The problem is no longer to choose political sides. Now we have to fight for rights. The right to vote and for the constitution to be respected (even if it is outdated). There is no justice in a case where the accused accuse each other. We do not need promises. We need action. I say this because up until now I have benefited from the current governing party.
In addition to bringing thousands of people out of poverty, the implementation of social programs involving education, health and sport have impacted youth and families. I’ve seen this. It is a constitutional obligation to comply with laws that encourage the growth and development of the country. So it is important to recognize the impacts, but remember that this recognition is not a demonstration of support for the party so much as a miserable acceptance of the current order. At some point we were going to get this. It took time but it arrived. I benefited several times from social programs during the current administration. I’m not ashamed to admit it. I received Bolsa Familia while studying in municipal schools; I got a scholarship to learn photography through the National Program for Access to Technical Education and Employment (PRONATEC), a scholarship to study basic English through the Senac Gratuity Program (PSG), a scholarship to study for a degree in Journalism through the University for All Program (PROUNI) and I also have the right to a university student travel card which allows free travel to and from college.

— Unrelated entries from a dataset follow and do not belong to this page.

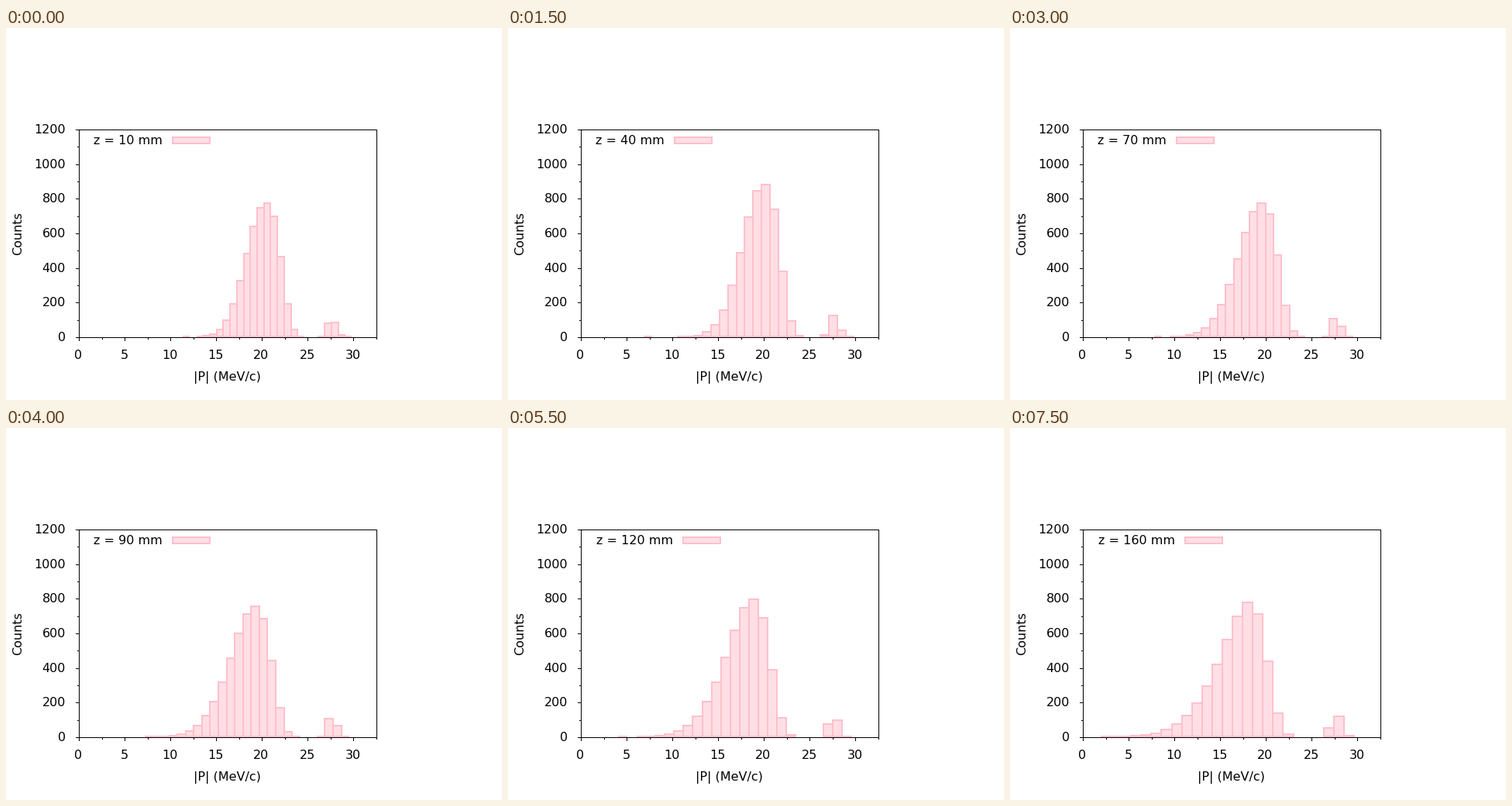
A matplotlib script that plays this animation: 640 by 480 pixels, repeating every 8 s.

```python
import numpy as np
import matplotlib.pyplot as plt
from matplotlib.animation import FuncAnimation
from matplotlib.patches import Rectangle

W, H, DPI = 640, 480, 100
PX = 72 / DPI                       # points per pixel
LEFT, RIGHT, TOP, BOTTOM = 94, 478, 131, 399
PER_MEV = (RIGHT - LEFT) / 32.5     # pixels per MeV/c
PER_COUNT = (BOTTOM - TOP) / 1200   # pixels per count
EDGE, FILL = "#ffc0cb", "#ffdfe5"
BINS, STEPS = 25, 16
GRID = np.arange(60, 480, 0.25)     # fine momentum axis, in pixels

plt.rcParams["font.family"] = "DejaVu Sans"
plt.rcParams["font.size"] = 16 * PX


def lobe(total, mode, left, right, p=2, q=2):
    """Cumulative counts of a peak with its own width and power on each side."""
    d = GRID - mode
    power = np.where(d < 0, np.abs(d / left) ** p, np.abs(d / right) ** q)
    c = np.cumsum(np.exp(-power / 2))
    return total * c / c[-1]


def edges(z):
    """The bins always span the whole range of the data."""
    lo = np.interp(z, [10, 40, 60, 90, 100, 120, 140, 160],
                   [228.1, 175, 189, 178.8, 142, 142, 120, 117])
    hi = np.interp(z, [10, 60, 70, 160], [446, 447, 443, 444])
    return np.linspace(lo, hi, BINS + 1)


def histogram(z):
    s = z - 10
    main = lobe(4740 - 1.2 * s, 335 - 0.187 * s, 24.7 + 0.063 * s,
                19.5 + 0.035 * s, 2 - 0.0029 * s, 2.8)
    side = lobe(182, 419, 4, 6.5)
    x = edges(z)
    n = np.diff(np.interp(x, GRID, main + side))
    n[[0, -1]] = np.maximum(n[[0, -1]], 2)
    return x, n


fig = plt.figure(figsize=(W / DPI, H / DPI), dpi=DPI, facecolor="white")
ax = fig.add_axes([0, 0, 1, 1])
ax.set(xlim=(0, W), ylim=(H, 0))
ax.axis("off")


def line(x0, y0, x1, y1):
    ax.plot([x0, x1], [y0, y1], color="black", lw=PX,
            solid_capstyle="projecting", zorder=3)


def box():
    return ax.add_patch(Rectangle((0, 0), 0, 0, fc=FILL, ec=EDGE, lw=2 * PX,
                                  joinstyle="miter", zorder=2))


for y in (TOP, BOTTOM):
    line(LEFT, y, RIGHT, y)
for x in (LEFT, RIGHT):
    line(x, TOP, x, BOTTOM)

for k in range(14):
    x = round(LEFT + 2.5 * k * PER_MEV)
    major = k % 2 == 0
    line(x, BOTTOM, x, BOTTOM + (4 if major else 2))
    if major:
        ax.text(x - .5, 427, f"{5 * k // 2}", ha="center")

for k in range(13):
    y = round(BOTTOM - 100 * k * PER_COUNT)
    major = k % 2 == 0
    line(LEFT - (4 if major else 2), y, LEFT, y)
    if major:
        ax.text(77, y + 5, f"{100 * k}", ha="right")

ax.text(285.5, 455, "|P| (MeV/c)", ha="center")
ax.text(16, 265.5, "Counts", ha="center", va="center", rotation=90)

label = ax.text(0, 150, "")
swatch = box()
bars = [box() for _ in range(BINS)]


def draw(k):
    z = 10 * (k + 1)
    wide = z >= 100
    label.set_text(f"z = {z} mm")
    label.set_x(114 if wide else 113)
    swatch.set_bounds(226 if wide else 215, 141, 48, 8)
    x, n = histogram(z)
    base = BOTTOM - 1
    for bar, x0, x1, c in zip(bars, x, x[1:], n):
        top = min(BOTTOM - c * PER_COUNT, base)
        bar.set_bounds(x0, top, x1 - x0, base - top)
        bar.set_visible(bool(c > 0.9))
    return [label, swatch, *bars]


anim = FuncAnimation(fig, draw, frames=STEPS, interval=500,
                     repeat=True, repeat_delay=0)
plt.show()
```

All of this represents just some of the opportunities I received because I could not afford to study. Public education was what transformed my critical thinking and increased my desire for change. So it would simply be hypocritical to criticize the current government for their good or bad deeds, as most Congress members did on Sunday April 17.
My parents did not finish elementary school. To work in the fields required much time and effort, which meant they had to leave school and fully devote themselves to maintaining the household. The decision to move to Rio de Janeiro also involved my future, although my birth hadn’t been planned. I have benefits that, if I lived the reality of the distant northeast (where my parents were from), I probably would not have. But the fight to improve public education is immense. The more I gain opportunities to acquire knowledge, the more I enter into the world of learning and want to share what I’ve learned. Today I communicate to inform, and also to educate: I give lectures and even teach. The only feeling I have is that of gratitude.